It's like not being able to buy ice cubes in Alaska or not finding lobsters in a Maine market.
In Nigeria - the world's sixth-largest oil producer and the source of 800,000 barrels of oil used by the United States each day - citizens have a hard time filling up their gas tanks.
Drivers here either wait in lines hundreds of cars long or pay as much as five times the official rate on the black market.
It has long been the case that Nigerians - who occupy a land rich in gas and oil deposits - saw little of the proceeds from their nation's vast mineral wealth. Africa's most populous country has earned more than $280 billion from oil sales over the past 30 years. Yet most roads here remain unpaved, towns unelectrified, and people uneducated due to a series of fabulously corrupt governments.
But Nigerians thought their newly elected democratic government, the first nonmilitary regime in 15 years, would stop the sporadic gas shortages that have stalled this country's development. Thus far, the government has launched a major rehabilitation of its four dilapidated refineries - which would more than meet domestic demand for gas, if they worked - and stepped up fuel imports.
Still, corruption, malfunctioning equipment, and general mismanagement keep tanks on empty. Residents of Nigeria's oil-rich delta can find oil residue in their water wells and farm fields, but little at the pumps. Across this nation, the fuel shortage has inflated prices of household goods, doubled the price of a commute to work, and forced some factories to close.
Ordinary Nigerians have developed a habit of driving around town with their gas gauge perpetually on "E" - having long ago calculated exactly how far they could make it on dregs and tank fumes. They buy black-market gas - one gallon here, one gallon there - hoping beyond hope that a fleet of oil tankers will pull into town and rescue them.
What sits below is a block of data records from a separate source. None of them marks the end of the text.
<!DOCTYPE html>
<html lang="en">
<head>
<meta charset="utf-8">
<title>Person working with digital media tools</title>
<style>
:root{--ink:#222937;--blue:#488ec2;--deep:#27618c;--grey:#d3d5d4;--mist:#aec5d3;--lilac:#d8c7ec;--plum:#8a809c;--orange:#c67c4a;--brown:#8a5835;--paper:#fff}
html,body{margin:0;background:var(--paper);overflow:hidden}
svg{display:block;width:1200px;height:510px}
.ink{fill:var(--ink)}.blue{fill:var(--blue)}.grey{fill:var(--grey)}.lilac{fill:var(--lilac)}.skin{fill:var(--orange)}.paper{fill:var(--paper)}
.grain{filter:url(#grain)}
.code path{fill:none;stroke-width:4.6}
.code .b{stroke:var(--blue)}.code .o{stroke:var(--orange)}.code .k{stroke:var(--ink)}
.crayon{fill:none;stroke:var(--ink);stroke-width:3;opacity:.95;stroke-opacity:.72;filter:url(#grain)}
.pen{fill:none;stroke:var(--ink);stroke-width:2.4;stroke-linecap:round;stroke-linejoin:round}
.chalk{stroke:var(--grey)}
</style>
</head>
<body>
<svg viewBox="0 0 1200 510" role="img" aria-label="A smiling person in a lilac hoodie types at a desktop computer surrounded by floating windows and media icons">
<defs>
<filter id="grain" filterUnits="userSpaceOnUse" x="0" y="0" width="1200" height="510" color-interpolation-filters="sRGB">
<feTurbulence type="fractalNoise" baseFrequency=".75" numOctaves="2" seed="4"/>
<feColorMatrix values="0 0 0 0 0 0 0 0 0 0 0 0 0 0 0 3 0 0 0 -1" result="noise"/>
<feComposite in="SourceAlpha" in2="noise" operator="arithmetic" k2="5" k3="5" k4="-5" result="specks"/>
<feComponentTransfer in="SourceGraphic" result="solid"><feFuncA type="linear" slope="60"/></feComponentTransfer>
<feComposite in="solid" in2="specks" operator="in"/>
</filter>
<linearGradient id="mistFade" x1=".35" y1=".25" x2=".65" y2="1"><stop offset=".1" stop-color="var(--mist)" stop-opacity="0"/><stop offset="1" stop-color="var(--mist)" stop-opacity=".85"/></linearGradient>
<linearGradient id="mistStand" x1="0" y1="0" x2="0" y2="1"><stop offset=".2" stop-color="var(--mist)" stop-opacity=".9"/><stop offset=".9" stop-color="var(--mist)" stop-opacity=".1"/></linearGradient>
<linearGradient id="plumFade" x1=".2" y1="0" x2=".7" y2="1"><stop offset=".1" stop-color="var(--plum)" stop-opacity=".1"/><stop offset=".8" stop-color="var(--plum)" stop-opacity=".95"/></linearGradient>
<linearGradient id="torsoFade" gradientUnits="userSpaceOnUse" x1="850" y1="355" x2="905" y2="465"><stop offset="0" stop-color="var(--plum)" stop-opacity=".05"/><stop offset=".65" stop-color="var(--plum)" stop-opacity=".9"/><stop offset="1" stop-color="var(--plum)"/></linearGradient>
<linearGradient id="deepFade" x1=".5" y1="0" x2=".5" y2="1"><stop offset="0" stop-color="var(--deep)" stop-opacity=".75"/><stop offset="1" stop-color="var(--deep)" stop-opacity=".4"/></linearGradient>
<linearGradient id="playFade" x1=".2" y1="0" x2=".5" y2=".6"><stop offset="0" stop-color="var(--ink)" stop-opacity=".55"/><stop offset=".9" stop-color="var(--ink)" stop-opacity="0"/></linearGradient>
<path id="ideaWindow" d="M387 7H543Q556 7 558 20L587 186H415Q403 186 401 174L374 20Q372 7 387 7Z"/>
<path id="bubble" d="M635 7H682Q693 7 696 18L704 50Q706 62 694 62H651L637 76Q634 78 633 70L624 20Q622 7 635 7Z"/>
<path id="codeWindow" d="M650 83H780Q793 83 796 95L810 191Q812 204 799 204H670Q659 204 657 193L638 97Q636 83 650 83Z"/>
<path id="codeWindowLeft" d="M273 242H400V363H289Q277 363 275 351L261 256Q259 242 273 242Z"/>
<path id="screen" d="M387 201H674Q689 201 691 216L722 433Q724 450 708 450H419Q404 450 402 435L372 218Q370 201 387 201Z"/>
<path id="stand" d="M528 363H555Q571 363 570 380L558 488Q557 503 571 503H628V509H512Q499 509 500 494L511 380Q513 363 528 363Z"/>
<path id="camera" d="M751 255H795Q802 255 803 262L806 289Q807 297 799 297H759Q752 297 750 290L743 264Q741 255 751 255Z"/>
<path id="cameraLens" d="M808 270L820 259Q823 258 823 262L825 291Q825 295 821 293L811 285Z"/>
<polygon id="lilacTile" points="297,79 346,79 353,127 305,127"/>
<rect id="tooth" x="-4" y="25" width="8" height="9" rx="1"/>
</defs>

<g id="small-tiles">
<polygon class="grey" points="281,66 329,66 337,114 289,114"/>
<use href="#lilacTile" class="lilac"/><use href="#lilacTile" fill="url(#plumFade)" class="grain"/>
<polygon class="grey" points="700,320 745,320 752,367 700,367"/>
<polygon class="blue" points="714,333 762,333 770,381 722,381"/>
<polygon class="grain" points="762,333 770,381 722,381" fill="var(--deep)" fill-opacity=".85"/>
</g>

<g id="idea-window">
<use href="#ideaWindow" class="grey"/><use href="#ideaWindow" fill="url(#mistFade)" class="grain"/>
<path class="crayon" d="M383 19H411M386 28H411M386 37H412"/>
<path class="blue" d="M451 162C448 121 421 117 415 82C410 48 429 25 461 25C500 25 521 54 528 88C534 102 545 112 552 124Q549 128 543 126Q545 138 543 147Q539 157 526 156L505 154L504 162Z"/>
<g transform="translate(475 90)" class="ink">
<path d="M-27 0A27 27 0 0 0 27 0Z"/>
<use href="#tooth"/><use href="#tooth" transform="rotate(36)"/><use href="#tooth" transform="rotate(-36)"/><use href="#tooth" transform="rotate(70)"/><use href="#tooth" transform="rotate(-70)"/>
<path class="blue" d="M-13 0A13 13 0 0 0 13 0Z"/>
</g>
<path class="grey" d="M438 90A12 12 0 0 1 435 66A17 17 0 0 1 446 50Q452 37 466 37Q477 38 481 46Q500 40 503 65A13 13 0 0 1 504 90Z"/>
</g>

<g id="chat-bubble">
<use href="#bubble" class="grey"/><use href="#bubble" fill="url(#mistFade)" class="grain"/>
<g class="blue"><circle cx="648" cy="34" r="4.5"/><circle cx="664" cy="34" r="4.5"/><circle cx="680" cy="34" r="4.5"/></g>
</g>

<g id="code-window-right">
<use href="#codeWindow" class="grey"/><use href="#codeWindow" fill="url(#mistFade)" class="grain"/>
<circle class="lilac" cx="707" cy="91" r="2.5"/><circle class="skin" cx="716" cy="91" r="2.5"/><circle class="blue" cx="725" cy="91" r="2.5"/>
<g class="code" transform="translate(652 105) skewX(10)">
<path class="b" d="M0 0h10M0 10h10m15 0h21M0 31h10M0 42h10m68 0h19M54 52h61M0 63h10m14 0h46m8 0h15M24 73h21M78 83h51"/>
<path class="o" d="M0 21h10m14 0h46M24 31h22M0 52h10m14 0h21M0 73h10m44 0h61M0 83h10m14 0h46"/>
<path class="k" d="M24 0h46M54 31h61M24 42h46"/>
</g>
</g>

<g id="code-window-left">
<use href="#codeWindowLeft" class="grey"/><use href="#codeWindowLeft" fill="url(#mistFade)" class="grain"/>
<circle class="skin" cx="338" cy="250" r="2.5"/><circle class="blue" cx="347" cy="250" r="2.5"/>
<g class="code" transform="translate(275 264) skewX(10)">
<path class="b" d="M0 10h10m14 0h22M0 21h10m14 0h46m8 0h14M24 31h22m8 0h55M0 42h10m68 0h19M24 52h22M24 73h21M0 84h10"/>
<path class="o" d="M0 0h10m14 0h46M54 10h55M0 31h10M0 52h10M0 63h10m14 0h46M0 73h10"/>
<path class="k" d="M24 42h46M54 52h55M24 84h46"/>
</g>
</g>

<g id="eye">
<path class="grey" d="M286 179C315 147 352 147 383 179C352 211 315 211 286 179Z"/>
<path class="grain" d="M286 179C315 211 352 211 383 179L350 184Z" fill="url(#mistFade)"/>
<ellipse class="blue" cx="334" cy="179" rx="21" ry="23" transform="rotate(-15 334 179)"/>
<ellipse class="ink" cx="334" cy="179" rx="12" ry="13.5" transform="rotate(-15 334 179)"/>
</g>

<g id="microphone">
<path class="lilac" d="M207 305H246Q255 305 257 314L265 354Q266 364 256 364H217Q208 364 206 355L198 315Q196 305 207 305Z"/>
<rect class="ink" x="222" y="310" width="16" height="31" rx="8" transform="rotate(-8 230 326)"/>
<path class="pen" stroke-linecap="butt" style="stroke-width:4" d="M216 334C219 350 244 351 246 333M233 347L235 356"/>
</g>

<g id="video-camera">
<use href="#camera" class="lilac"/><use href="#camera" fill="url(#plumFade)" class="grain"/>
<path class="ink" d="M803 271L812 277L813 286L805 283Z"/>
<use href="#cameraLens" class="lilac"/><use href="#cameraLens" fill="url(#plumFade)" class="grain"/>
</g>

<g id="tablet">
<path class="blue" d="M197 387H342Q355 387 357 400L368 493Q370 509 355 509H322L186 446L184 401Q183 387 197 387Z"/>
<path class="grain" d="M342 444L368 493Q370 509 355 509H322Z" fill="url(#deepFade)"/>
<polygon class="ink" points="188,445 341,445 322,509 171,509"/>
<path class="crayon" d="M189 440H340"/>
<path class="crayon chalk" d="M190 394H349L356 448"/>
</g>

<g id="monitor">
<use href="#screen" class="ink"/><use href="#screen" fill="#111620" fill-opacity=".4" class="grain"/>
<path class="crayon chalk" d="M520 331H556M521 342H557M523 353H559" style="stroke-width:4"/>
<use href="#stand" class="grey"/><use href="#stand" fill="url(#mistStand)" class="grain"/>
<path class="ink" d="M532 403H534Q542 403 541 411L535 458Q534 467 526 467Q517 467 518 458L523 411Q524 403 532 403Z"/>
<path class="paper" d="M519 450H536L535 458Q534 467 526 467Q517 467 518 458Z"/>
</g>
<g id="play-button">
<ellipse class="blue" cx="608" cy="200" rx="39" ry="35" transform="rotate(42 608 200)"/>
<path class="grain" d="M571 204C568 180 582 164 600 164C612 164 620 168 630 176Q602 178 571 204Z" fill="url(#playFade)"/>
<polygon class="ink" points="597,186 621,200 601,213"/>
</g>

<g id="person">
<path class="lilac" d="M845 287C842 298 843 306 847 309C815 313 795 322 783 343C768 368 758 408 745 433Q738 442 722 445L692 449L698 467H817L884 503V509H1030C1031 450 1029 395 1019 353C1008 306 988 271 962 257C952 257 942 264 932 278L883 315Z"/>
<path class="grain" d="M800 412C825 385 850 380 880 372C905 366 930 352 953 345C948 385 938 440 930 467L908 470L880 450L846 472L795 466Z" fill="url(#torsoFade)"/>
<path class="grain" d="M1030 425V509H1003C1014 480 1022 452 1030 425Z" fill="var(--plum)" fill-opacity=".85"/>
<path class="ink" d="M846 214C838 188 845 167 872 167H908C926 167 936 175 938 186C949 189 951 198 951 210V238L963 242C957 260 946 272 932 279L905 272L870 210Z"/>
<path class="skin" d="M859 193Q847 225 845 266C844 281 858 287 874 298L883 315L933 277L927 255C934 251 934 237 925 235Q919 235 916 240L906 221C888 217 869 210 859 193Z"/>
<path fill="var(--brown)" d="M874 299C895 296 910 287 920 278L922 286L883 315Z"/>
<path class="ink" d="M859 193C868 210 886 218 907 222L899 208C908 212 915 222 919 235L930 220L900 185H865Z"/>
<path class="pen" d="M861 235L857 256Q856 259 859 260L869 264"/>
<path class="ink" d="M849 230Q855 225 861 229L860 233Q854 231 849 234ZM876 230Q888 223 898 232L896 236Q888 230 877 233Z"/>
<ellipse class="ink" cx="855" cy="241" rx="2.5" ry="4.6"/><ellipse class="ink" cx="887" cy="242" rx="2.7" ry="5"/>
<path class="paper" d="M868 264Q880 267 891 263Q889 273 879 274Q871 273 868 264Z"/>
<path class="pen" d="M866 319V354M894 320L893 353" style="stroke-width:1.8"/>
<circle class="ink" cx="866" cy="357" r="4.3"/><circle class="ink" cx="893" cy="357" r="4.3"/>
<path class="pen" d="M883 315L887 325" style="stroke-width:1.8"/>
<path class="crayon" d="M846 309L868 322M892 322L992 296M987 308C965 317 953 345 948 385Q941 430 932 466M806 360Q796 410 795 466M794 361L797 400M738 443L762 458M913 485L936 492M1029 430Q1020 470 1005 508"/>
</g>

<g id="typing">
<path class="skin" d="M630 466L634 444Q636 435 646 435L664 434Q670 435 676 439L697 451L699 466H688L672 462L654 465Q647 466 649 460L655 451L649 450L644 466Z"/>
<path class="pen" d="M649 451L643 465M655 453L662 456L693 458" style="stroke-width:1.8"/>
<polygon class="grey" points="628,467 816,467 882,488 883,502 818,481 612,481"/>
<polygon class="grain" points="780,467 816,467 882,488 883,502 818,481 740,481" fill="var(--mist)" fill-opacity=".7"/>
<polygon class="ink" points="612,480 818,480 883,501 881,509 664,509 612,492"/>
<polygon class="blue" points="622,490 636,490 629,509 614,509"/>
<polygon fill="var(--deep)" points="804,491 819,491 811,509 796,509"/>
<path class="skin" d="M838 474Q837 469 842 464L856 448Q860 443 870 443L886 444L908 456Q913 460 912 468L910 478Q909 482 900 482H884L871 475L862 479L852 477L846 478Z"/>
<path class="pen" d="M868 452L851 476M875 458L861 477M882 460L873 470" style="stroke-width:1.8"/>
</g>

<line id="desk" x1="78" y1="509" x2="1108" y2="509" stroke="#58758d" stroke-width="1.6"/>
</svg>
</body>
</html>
Not surprisingly, intersections are often blocked by cars and trucks that let it go just a little too long. Highways are littered with vehicles that either ran out of gas or broke down as a result of using black-market petrol, which often contains cheap fillers like kerosene.
"If you use the [black-market] fuel, in three or four moons the fuel injection of the car is spoiled," says Joseph Daniel, a trucker who has spent many nights sleeping in his truck by the side of the road because of this very problem.
Standing across from a closed Mobil station, Havivu Sayeed sells gas from jerry-cans and old bleach bottles for the equivalent of $2 a gallon. The teen says his older brother buys fuel by the drum from tanker drivers at clandestine nighttime exchanges off a nearby highway.
Asked whether people like him are making a bad situation worse, he shrugs and says, "I don't like this either. But there's no work."
Across the street, waiting to buy gas at less than half Mr. Sayeed's asking price, Hussein Binta sits and stews. His white Toyota Hi-ace van, which he uses to ferry people around town, ran out of gas three days ago. Friends pushed him to the nearest filling station. Here, he and his van have stayed for the past 72 hours.
His vehicle is fourth in a line of more than 100 - most of them, like his, out of gas. "Maybe today we'll get fuel," says Mr. Binta, displaying an amazing optimism and good cheer despite having spent three nights on a worn bench seat in his battered van.
Binta has heard the stories of people parking their cars in gas station queues overnight only to return the next morning to find them stripped of tires, radio, mirror, even windshield. He leaves only for short food and bathroom breaks. Although in his case, there isn't much to steal - the van is bare of door handles, carpet, upholstery, and radio.
Mariam Kenudi, a hotel worker, says as soon as she hears about a fuel truck arriving in town, "I race over." She won't buy from the black marketeers on principle. "If I buy from them, I am encouraging them to steal," Ms. Kenudi says.
"To spoil a country is easy," she adds. "To fix it takes time. We Nigerians, we must be patient."
(c) Copyright 2001. The Christian Science Monitor